  • Summon a European Debt Conference that focus on coordinated public debt restructuring of the Eurozone into the political agenda. The ECB should restructure public debt of all the Eurozone economies which exceeds of 60% of the GDP. In order to do so we propose an extension of the due date of existing sovereign debt through a bond exchange that facilitates the replacement of old bonds by new ones. The ECB should purchase old bonds at their nominal value in exchange for new ones at an interest rate of 0% with the goal of keeping them in the ECB balance for perpetuity. This restructuring process does not imply transfers of rent in between the different territories.

  • We cannot forget that many European countries benefit from debt restructuring in the past (including Germany in the 1950s). These policies played an important role in the development of European integration, and they created the conditions for a successful postwar growth strategy.

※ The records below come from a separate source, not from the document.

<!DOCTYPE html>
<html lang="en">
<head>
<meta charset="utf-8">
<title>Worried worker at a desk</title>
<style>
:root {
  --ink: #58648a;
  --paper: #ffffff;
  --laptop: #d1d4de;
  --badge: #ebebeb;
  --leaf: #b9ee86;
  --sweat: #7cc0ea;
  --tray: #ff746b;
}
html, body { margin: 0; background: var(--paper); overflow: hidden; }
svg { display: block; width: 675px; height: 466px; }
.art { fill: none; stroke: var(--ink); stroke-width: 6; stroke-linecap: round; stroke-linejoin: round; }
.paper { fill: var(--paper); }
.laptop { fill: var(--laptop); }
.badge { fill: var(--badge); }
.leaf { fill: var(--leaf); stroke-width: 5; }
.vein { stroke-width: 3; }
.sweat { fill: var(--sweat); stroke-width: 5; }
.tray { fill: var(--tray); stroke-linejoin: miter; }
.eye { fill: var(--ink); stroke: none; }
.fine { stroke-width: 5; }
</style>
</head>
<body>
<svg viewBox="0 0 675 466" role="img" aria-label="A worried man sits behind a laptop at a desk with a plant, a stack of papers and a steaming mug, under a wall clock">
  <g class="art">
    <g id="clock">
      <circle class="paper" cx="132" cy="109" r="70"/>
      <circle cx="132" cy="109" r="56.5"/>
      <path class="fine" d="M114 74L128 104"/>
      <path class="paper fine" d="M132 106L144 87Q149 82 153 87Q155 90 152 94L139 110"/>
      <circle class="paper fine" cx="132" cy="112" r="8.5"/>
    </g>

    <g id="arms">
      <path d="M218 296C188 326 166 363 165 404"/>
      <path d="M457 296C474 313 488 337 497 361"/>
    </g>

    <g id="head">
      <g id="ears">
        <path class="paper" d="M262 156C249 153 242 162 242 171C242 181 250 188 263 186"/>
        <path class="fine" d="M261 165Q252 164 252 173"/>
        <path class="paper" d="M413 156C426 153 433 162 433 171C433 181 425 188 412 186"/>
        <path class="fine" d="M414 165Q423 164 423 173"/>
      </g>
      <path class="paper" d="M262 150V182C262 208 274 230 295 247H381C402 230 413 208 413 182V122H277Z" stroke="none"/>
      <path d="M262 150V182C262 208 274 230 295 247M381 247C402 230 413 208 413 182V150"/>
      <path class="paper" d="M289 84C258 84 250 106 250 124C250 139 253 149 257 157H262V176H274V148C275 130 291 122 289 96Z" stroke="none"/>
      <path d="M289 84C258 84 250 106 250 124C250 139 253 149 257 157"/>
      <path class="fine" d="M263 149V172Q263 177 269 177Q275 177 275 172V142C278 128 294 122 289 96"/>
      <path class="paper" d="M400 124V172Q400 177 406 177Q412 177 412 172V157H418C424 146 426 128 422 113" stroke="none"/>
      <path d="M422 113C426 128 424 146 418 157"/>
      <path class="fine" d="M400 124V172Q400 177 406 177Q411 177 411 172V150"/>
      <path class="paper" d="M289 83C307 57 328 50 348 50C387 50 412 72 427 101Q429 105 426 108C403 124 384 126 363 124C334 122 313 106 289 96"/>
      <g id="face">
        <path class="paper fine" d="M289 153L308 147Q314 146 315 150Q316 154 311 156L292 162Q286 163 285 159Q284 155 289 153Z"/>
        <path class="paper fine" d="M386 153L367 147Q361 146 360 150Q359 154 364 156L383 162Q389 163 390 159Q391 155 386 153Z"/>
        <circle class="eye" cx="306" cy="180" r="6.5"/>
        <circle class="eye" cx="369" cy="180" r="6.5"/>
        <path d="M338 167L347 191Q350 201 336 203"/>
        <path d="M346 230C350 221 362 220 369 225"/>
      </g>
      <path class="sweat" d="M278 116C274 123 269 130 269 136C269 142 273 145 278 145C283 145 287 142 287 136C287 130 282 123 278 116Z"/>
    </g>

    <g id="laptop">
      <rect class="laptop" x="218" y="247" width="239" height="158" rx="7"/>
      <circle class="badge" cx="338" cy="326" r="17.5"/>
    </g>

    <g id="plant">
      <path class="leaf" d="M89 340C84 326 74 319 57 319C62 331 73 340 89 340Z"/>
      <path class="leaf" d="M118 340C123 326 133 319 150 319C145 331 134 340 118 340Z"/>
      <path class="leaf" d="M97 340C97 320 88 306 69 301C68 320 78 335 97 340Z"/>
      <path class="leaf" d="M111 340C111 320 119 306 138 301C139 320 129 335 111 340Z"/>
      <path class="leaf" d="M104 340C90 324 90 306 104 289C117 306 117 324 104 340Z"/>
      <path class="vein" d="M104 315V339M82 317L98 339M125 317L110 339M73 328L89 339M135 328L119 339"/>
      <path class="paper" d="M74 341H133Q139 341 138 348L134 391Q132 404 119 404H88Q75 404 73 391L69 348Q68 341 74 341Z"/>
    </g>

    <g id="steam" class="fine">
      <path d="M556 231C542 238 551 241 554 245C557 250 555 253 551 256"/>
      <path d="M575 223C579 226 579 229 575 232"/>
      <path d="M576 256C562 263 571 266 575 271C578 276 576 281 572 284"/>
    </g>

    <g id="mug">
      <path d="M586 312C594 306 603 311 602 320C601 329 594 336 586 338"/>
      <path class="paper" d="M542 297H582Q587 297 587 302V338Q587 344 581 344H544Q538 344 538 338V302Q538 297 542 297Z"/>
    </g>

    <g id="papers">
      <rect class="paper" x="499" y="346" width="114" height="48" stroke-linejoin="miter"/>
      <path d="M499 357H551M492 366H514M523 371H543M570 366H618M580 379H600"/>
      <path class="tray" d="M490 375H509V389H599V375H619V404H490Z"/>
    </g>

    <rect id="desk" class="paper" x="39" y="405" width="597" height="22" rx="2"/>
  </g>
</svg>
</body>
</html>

4. Democratise economic policy to regain democratic sovereignty

  • We consider introducing reform of the European institutions which democratises political and economic decision making within the Eurozone. The de facto government of the Eurozone —the Eurogroup— is an entity which is not forced to any check and balance mechanism by any democratically chosen institution, not even the European Parliament. Democratising decision making implies ending this de facto government. To do so, we will support the creation of a Eurozone Parliament consisting of representatives of national parliaments elected according to population and territorial criteria. Unlike the European Parliament, a Eurozone Parliament would have actual legislative and policy control powers.

  • The legitimacy of the monetary policy in the Eurozone must reside in a democratically elected institution (either the European Parliament or the aforementioned proposed Eurozone Parliament). This institution would grant the autonomy of the monetary authority whose president should be appointed by this parliamentary institution to which he or she should be held accountable (as happens with the FED and Congress in the United States). A monetary policy that grants the fiscal autonomy of member states must also unconditionally grant stable public debt purchase of the member states in the secondary markets, according to their different economic weight.